Malcolm Gladwell observed that in your average plane crash, seven distinct human errors usually occur. Planes don’t crash because a pilot falls asleep or presses one wrong button, but a series of calamities, each usually avoidable, combine to cause a tragedy. The same can be said for the disaster that has been Australia’s vaccine rollout.
Already a debacle, by 7.15pm last night it was a full-blown plane crash. Somehow, one of the richest countries in the world, home to CSL, one of the largest global biotechnology manufacturers, looks set to be slower than many developing nations in vaccinating its population.

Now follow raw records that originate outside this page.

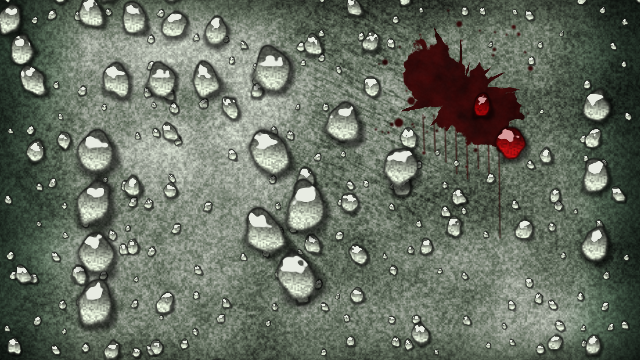
A Shadertoy shader for this texture:

```glsl
// Water drops on a worn grey-green metal plate with a dark red splatter.
#define DROP_DENSITY 0.50
#define GRAIN 0.42
#define MOTTLE 0.42
#define BLOOD_TOP vec2(1.205, 0.805)
#define BLOOD_END vec2(1.355, 0.670)
#define BLOOD_RADIUS 0.056
#define BLOOD_COLOR vec3(0.18, 0.014, 0.016)
#define WATER_COLOR vec3(0.82, 0.86, 0.78)
#define SPECKS 44
#define DRIPS 8

float hash(vec2 p) {
  vec3 q = fract(vec3(p.xyx) * 0.1031);
  q += dot(q, q.yzx + 33.33);
  return fract((q.x + q.y) * q.z);
}

float noise(vec2 p) {
  vec2 i = floor(p), f = fract(p);
  f = f * f * (3.0 - 2.0 * f);
  return mix(mix(hash(i), hash(i + vec2(1, 0)), f.x),
             mix(hash(i + vec2(0, 1)), hash(i + vec2(1, 1)), f.x), f.y);
}

float fbm(vec2 p) {
  float sum = 0.0, amp = 0.5;
  for (int i = 0; i < 5; i++) {
    sum += amp * noise(p);
    p = mat2(1.6, 1.2, -1.2, 1.6) * p + 9.7;
    amp *= 0.5;
  }
  return sum;
}

float glow(vec2 p, vec2 center, vec2 size) {
  vec2 q = (p - center) / size;
  return exp(-dot(q, q));
}

float segment(vec2 p, vec2 a, vec2 b) {
  vec2 pa = p - a, ba = b - a;
  return length(pa - ba * clamp(dot(pa, ba) / dot(ba, ba), 0.0, 1.0));
}

// Worn plate: broad light, stains, scratches, grain and dark borders
vec3 plate(vec2 p, float aspect) {
  float light = 0.41 + 0.25 * glow(p, vec2(0.58, 0.74), vec2(0.45, 0.32))
    + 0.05 * glow(p, vec2(0.40, 0.28), vec2(0.35, 0.28))
    + 0.20 * glow(p, vec2(1.50, 0.07), vec2(0.28, 0.13))
    - 0.13 * glow(p, vec2(1.00, 1.00), vec2(0.30, 0.12));
  light += MOTTLE * (fbm(p * 7.0) - 0.48);
  vec2 s = mat2(0.90, 0.43, -0.43, 0.90) * p;
  float worn = glow(p, vec2(1.05, 0.68), vec2(0.28, 0.35));
  light -= 0.15 * worn * smoothstep(0.5, 0.8, noise(s * vec2(35.0, 210.0)));
  light += GRAIN * (0.5 * noise(p * 130.0) + 0.5 * noise(p * 260.0) - 0.5);
  vec2 border = min(p, vec2(aspect, 1.0) - p);
  border += 0.08 * (fbm(p * 5.0 + 30.0) - 0.5);
  float sides = smoothstep(-0.04, 0.25, border.x);
  light *= mix(0.32, 1.0, sides) * mix(0.5, 1.0, smoothstep(-0.07, 0.12, border.y));
  float pale = smoothstep(0.35, 0.65, light);
  vec3 tint = mix(vec3(0.91, 1.04, 0.87), vec3(0.98, 1.02, 0.95), pale);
  return max(light, 0.03) * mix(vec3(0.74, 1.04, 0.82), tint, sides);
}

// Splatter: ragged body, flung specks and thin drips
float bloodDistance(vec2 p) {
  vec2 dir = normalize(p - 0.5 * (BLOOD_TOP + BLOOD_END) + 1e-5);
  float spikes = 0.045 * noise(dir * 4.0 + 7.0) + 0.06 * pow(noise(dir * 11.0 + 20.0), 4.0);
  float d = segment(p, BLOOD_TOP, BLOOD_END) - BLOOD_RADIUS - spikes;
  d += 0.08 * (fbm(p * 26.0) - 0.48);
  for (int i = 0; i < SPECKS; i++) {
    float k = float(i), a = 6.2832 * hash(vec2(k, 8.0));
    vec2 c = vec2(1.27, 0.74) + vec2(cos(a), sin(a)) * (0.11 + 0.14 * hash(vec2(k, 3.0)));
    d = min(d, length(p - c) - 0.002 - 0.010 * pow(hash(vec2(k, 5.0)), 3.0));
  }
  for (int i = 0; i < DRIPS; i++) {
    float k = float(i), x = 1.175 + 0.030 * k;
    float fall = i == DRIPS - 1 ? 0.27 : 0.12 * hash(vec2(k, 41.0));
    d = min(d, segment(p, vec2(x, 0.68), vec2(x + 0.004, 0.61 - fall)) - 0.001);
  }
  return d;
}

// One lens-like drop: cast shadow, dark rim, pale base, white glint on top
void drop(inout vec3 col, vec2 p, float r, float seed, vec3 tint) {
  vec2 q = p / r;
  if (dot(q, q) > 6.0) return;
  float aa = 1.5 / (iResolution.y * r);
  q.x += 0.5 * (seed - 0.5) * q.y;
  float wobble = 0.4 * (noise(q * 1.5 + seed * 50.0) - 0.5);
  vec2 shape = vec2(q.x * (1.18 + 0.2 * q.y), q.y * 0.92);
  float d = length(shape) - 1.0 + wobble;
  float shade = length(shape - vec2(0.12, -0.14)) - 1.0 + wobble;
  col *= 1.0 - 0.6 * smoothstep(0.38, -0.05, shade);
  vec3 body = tint * mix(0.36, 0.98, smoothstep(0.65, -0.7, q.y + 0.2 * q.x));
  body *= 0.75 + 0.5 * noise(p * 230.0 + seed * 9.0);
  body *= mix(0.36, 1.0, smoothstep(0.0, -0.2, d));
  float glint = length((q - vec2(-0.08, 0.48)) / vec2(0.55, 0.36)) - 1.0;
  glint += 1.3 * (noise(q * 3.5 + seed * 70.0) - 0.4);
  body = mix(body, tint * 0.4 + 0.58, smoothstep(0.12, -0.12, glint) * smoothstep(-0.04, -0.12, d));
  col = mix(col, body, smoothstep(aa, -aa, d));
}

// Small drops in a jittered grid
void scatter(inout vec3 col, vec2 p, float cell, vec2 radii, float seed) {
  for (int k = 0; k < 9; k++) {
    vec2 id = floor(p / cell) + vec2(k % 3, k / 3) - 1.0, key = id + seed;
    vec2 c = (id + 0.5 + 0.62 * (vec2(hash(key), hash(key + 57.0)) - 0.5)) * cell;
    if (hash(key + 91.0) > DROP_DENSITY || segment(c, BLOOD_TOP, BLOOD_END) < 0.13) continue;
    drop(col, p - c, mix(radii.x, radii.y, hash(key + 133.0)), hash(key + 211.0), WATER_COLOR);
  }
}

// Large drops in a loose line
void chain(inout vec3 col, vec2 p, vec2 start, vec2 gap, int count, float r) {
  for (int i = 0; i < count; i++) {
    vec2 c = start + gap * float(i);
    drop(col, p - c, r, hash(c * 90.0), WATER_COLOR);
  }
}

void mainImage(out vec4 fragColor, in vec2 fragCoord) {
  vec2 p = fragCoord / iResolution.y;
  float aa = 1.5 / iResolution.y;
  vec3 col = plate(p, iResolution.x / iResolution.y);
  vec3 blood = BLOOD_COLOR * (0.4 + 1.2 * fbm(p * 28.0));
  col = mix(col, blood, 0.95 * smoothstep(aa, -aa, bloodDistance(p)));
  scatter(col, p, 0.066, vec2(0.006, 0.014), 31.0);
  scatter(col, p, 0.135, vec2(0.018, 0.028), 57.0);
  chain(col, p, vec2(0.265, 0.58), vec2(0, -0.14), 4, 0.056);
  chain(col, p, vec2(0.755, 0.81), vec2(-0.012, -0.225), 3, 0.056);
  chain(col, p, vec2(0.848, 0.43), vec2(-0.025, -0.195), 2, 0.062);
  chain(col, p, vec2(0.325, 0.78), vec2(0.123, 0), 3, 0.043);
  chain(col, p, vec2(0.255, 0.97), vec2(0.115, -0.018), 4, 0.037);
  chain(col, p, vec2(1.655, 0.705), vec2(0, -0.19), 3, 0.043);
  chain(col, p, vec2(0.955, 0.665), vec2(0.160, -0.125), 2, 0.052);
  chain(col, p, vec2(0.03, 0.95), vec2(0.03, -0.085), 3, 0.038);
  // Two drops stained by the splatter
  drop(col, p - vec2(1.340, 0.710), 0.030, 0.3, vec3(0.55, 0.02, 0.03));
  drop(col, p - vec2(1.417, 0.606), 0.045, 0.7, vec3(0.66, 0.05, 0.06));
  fragColor = vec4(clamp(col, 0.0, 1.0), 1.0);
}
```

The errors have been caused by a combination of hubris, garden-variety incompetence and an unfounded paranoia about vaccine hesitation.
7 distinct errors
Mistake one was taking far too long to sign agreements with pharmaceutical businesses. Australia took several months longer than countries like the US, UK and Israel to actually purchase the vaccines.
Mistake two was failing to diversify the vaccine supply. No vaccines were ever ordered from Moderna or Johnson & Johnson (nor the Chinese Sinopec or Russian Sputnik — albeit more understandably). Ten million doses were ordered from Pfizer (later upped to 20 million), and then the government was relying on AstraZeneca, the delayed Europe-produced Novavax and the University of Queensland’s vaccine.
Mistake three was the Morrison government’s abrupt cancellation of UQ’s vaccine. This decision got minimal publicity at the time — largely because the government very quickly said CSL would switch production to AstraZeneca. However, the cancellation concentrated supply risk onto only three producers (the impact of that becoming obvious last night).
The thing is, there was nothing actually wrong with the vaccine’s efficacy (that had been noted anyway) — the issue was participants in the vaccine’s phase one trials had returned “false positive” HIV tests. The vaccine, a molecular clamp, was formulated using HIV proteins. The government, presumably fearing public backlash, were very quick to dump this vaccine.
At the time, the decision appeared strange — now it appears utterly idiotic. About 800 people contract HIV in Australia each year, a tiny number. Presumably, rather than completely dump the UQ vaccine, other measures could have been taken to handle the rather minor false-positive issue. But instead, the government switched to AstraZeneca.